"The Court hereby authorizes the appointment of a special master to review the seized property for personal items and documents and potentially privileged material subject to claims of attorney-client and/or executive privilege," the order states.
Fox News first reported last month that FBI agents seized boxes containing records covered by attorney-client privilege and potentially executive privilege during the raid.
Attorney-client privilege refers to a legal privilege that keeps communications between an attorney and their client confidential. It is unclear, at this point, if the records include communications between the former president and his private attorneys, White House counsel during the Trump administration or a combination.
A Department of Justice "taint" or "filter" team had been reviewing those documents, but Cannon's Monday order temporarily halts that review.
"Furthermore, in natural conjunction with that appointment, and consistent with the value and sequence of special master procedures, the Court also temporarily enjoins the Government from reviewing and using the seized materials for investigative purposes pending completion of the special master’s review or further Court order."
The order, though, "shall not impede the classification review and/or intelligence assessment by the Office of the Director of National Intelligence ("ODNI") as described in the Government’s Notice of Receipt of Preliminary Order."

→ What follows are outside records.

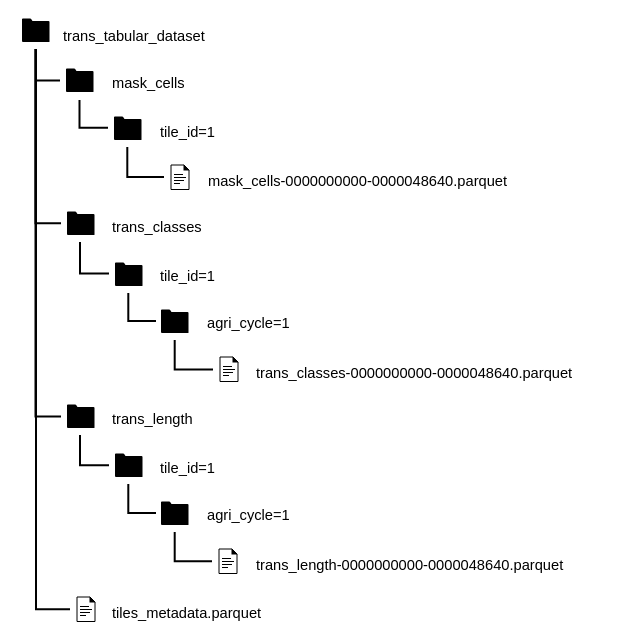
<!DOCTYPE html>
<html lang="en">
<head>
<meta charset="utf-8">
<title>Dataset folder structure</title>
<style>
:root { --paper: #fff; --ink: #000; }
* { box-sizing: border-box; margin: 0; padding: 0; }
html, body { width: 643px; height: 643px; overflow: hidden; background: var(--paper); }
.tree { position: relative; width: 643px; height: 643px; overflow: hidden; color: var(--ink); font: 14.67px/20px "Liberation Sans", Arial, sans-serif; }
.symbols { position: absolute; width: 0; height: 0; }
.connectors { position: absolute; left: 0; top: 0; fill: none; stroke: var(--ink); stroke-width: 2; }
.nodes { list-style: none; }
.node { position: absolute; left: var(--x); top: var(--y); display: flex; align-items: flex-start; gap: var(--gap); white-space: nowrap; }
.icon { flex: none; display: block; height: 26px; }
.folder .icon { width: 28px; }
.file .icon { width: 20px; }
.label { margin-top: var(--drop); }
</style>
</head>
<body>
<main class="tree">
  <svg class="symbols" aria-hidden="true">
    <defs>
      <symbol id="folder" viewBox="0 0 28 26">
        <path d="M0 1Q0 .5 1 .5H8Q9 .5 9.500 1.500L10.500 3H26.500Q27.500 3 27.500 4V23.500Q27.500 24 27 24H1Q0 24 0 23Z" fill="#000"/>
      </symbol>
      <symbol id="file" viewBox="0 0 20 26">
        <path d="M1 1H14L19 6V25.500H1Z" fill="#fff" stroke="#000"/>
        <path d="M13.500 .5L19.500 6.500H13.500Z" fill="#000"/>
        <path d="M4 10.500H13M4 13.500H16M4 16.500H14M4 19.500H10" fill="none" stroke="#000"/>
      </symbol>
    </defs>
  </svg>

  <svg class="connectors" width="643" height="643" viewBox="0 0 643 643" aria-hidden="true">
    <path d="M36 49V609.300H70"/>
    <path d="M35.500 49V416.500H61"/>
    <path d="M35.500 49V223.300H61"/>
    <path d="M36 49V80.500H60"/>
    <path d="M79.500 100V127.700H108"/>
    <path d="M127.300 147V177H164"/>
    <path d="M80 242V273.500H109"/>
    <path d="M128.300 293V321H156"/>
    <path d="M174.700 340V369.500H213"/>
    <path d="M80 435V465.300H109"/>
    <path d="M128.300 484V513H156"/>
    <path d="M174.700 532V561.300H212"/>
  </svg>

  <ul class="nodes">
    <li class="node folder" style="--x:22px;--y:18px;--gap:13px;--drop:8px"><svg class="icon"><use href="#folder"/></svg><span class="label">trans_tabular_dataset</span></li>
    <li class="node folder" style="--x:66px;--y:68px;--gap:18px;--drop:5px"><svg class="icon"><use href="#folder"/></svg><span class="label">mask_cells</span></li>
    <li class="node folder" style="--x:113.500px;--y:116px;--gap:18.500px;--drop:6px"><svg class="icon"><use href="#folder"/></svg><span class="label">tile_id=1</span></li>
    <li class="node file" style="--x:170px;--y:164px;--gap:18px;--drop:7px"><svg class="icon"><use href="#file"/></svg><span class="label">mask_cells-0000000000-0000048640.parquet</span></li>
    <li class="node folder" style="--x:66.500px;--y:211px;--gap:17.500px;--drop:6px"><svg class="icon"><use href="#folder"/></svg><span class="label">trans_classes</span></li>
    <li class="node folder" style="--x:114.500px;--y:262px;--gap:17.500px;--drop:4px"><svg class="icon"><use href="#folder"/></svg><span class="label">tile_id=1</span></li>
    <li class="node folder" style="--x:161px;--y:309px;--gap:18px;--drop:4px"><svg class="icon"><use href="#folder"/></svg><span class="label">agri_cycle=1</span></li>
    <li class="node file" style="--x:219px;--y:356px;--gap:17px;--drop:7px"><svg class="icon"><use href="#file"/></svg><span class="label">trans_classes-0000000000-0000048640.parquet</span></li>
    <li class="node folder" style="--x:66.500px;--y:404px;--gap:17.500px;--drop:5px"><svg class="icon"><use href="#folder"/></svg><span class="label">trans_length</span></li>
    <li class="node folder" style="--x:114.500px;--y:453px;--gap:17.500px;--drop:5px"><svg class="icon"><use href="#folder"/></svg><span class="label">tile_id=1</span></li>
    <li class="node folder" style="--x:161px;--y:500.500px;--gap:18px;--drop:4.500px"><svg class="icon"><use href="#folder"/></svg><span class="label">agri_cycle=1</span></li>
    <li class="node file" style="--x:218px;--y:548px;--gap:18px;--drop:7px"><svg class="icon"><use href="#file"/></svg><span class="label">trans_length-0000000000-0000048640.parquet</span></li>
    <li class="node file" style="--x:76px;--y:596px;--gap:16px;--drop:7px"><svg class="icon"><use href="#file"/></svg><span class="label">tiles_metadata.parquet</span></li>
  </ul>
</main>
</body>
</html>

Trump's legal team last month asked Cannon to appoint a special master in the wake of the unprecedented search of his property, arguing that the DOJ's "Privilege Review Team" should not be the final arbiter of whether its actions were proper in such a high-profile case and that the review team's scope was too narrow.
"We need to take a deep breath. These are presidential records in the hands of the 45th president at a place which was used frequently for work during his presidency," Trump attorney Christopher Kise said in a hearing Thursday.
Meanwhile, federal prosecutors during the hearing last week argued that appointing a special master would delay their investigation, that Trump didn't have standing for his request and that he didn't have a right to possess the classified documents.
"He is no longer the president, and because he is not … he was unlawfully in possession of them," DOJ attorney Jay Bratt said of the documents the FBI took from Trump's home.
A more detailed list of documents taken from Trump's home revealed that dozens of highly classified documents, and even empty folders with classified markings, were among the items the FBI seized.
"Some of those records included the most highly classified records in the U.S. There was no place at that property [Mar-a-Lago] that was authorized for those records," DOJ prosecutor Julie Edelstein said Thursday.
Cannon's ruling came after she declined to rule on the request from the bench at a Thursday hearing over Trump's motion. The judge said then she would announce her ruling "in due course."
Cannon did, however, indicate that she was leaning toward appointing a special master.
Last week, Cannon announced in an order her "preliminary intent" to grant Trump's request. And she seemed skeptical of some of the government's arguments in Thursday's hearing.
"What is the harm of appointing a special master?" she said. "What is your articulation of harm other than the general concern that it would delay a criminal investigation?"
The government conducted the initial search of Trump's home in response to what it believes to be a violation of federal laws: 18 USC 793 — gathering, transmitting or losing defense information; 18 USC 2071 — concealment, removal or mutilation; and 18 USC 1519 — destruction, alteration or falsification of records in Federal investigations.
Attorney General Merrick Garland said he personally approved the search of Trump's home.
What about Hillary's obstruction?
BY JONATHAN TURLEY | Hot Air.com
Later, more classified material was found on the laptop of former congressman Anthony Weiner (D-N.Y.), who was married to top Clinton aide Huma Abedin — 49,000 emails potentially relevant to the Clinton investigation.
After Congress sought these emails, Clinton’s staff unilaterally destroyed thousands of emails with BleachBit. Clinton was aware that Congress and the State Department were seeking the emails in 2014. Her lawyers turned over about 30,000 work-related emails to the State Department and deleted 33,000 others while insisting they unilaterally deemed them “personal.” …
With Hillary Clinton selling “But Her Emails” hats at $30 a pop, Merrick Garland will have to explain the prospect of one politician going to jail while the other goes retail.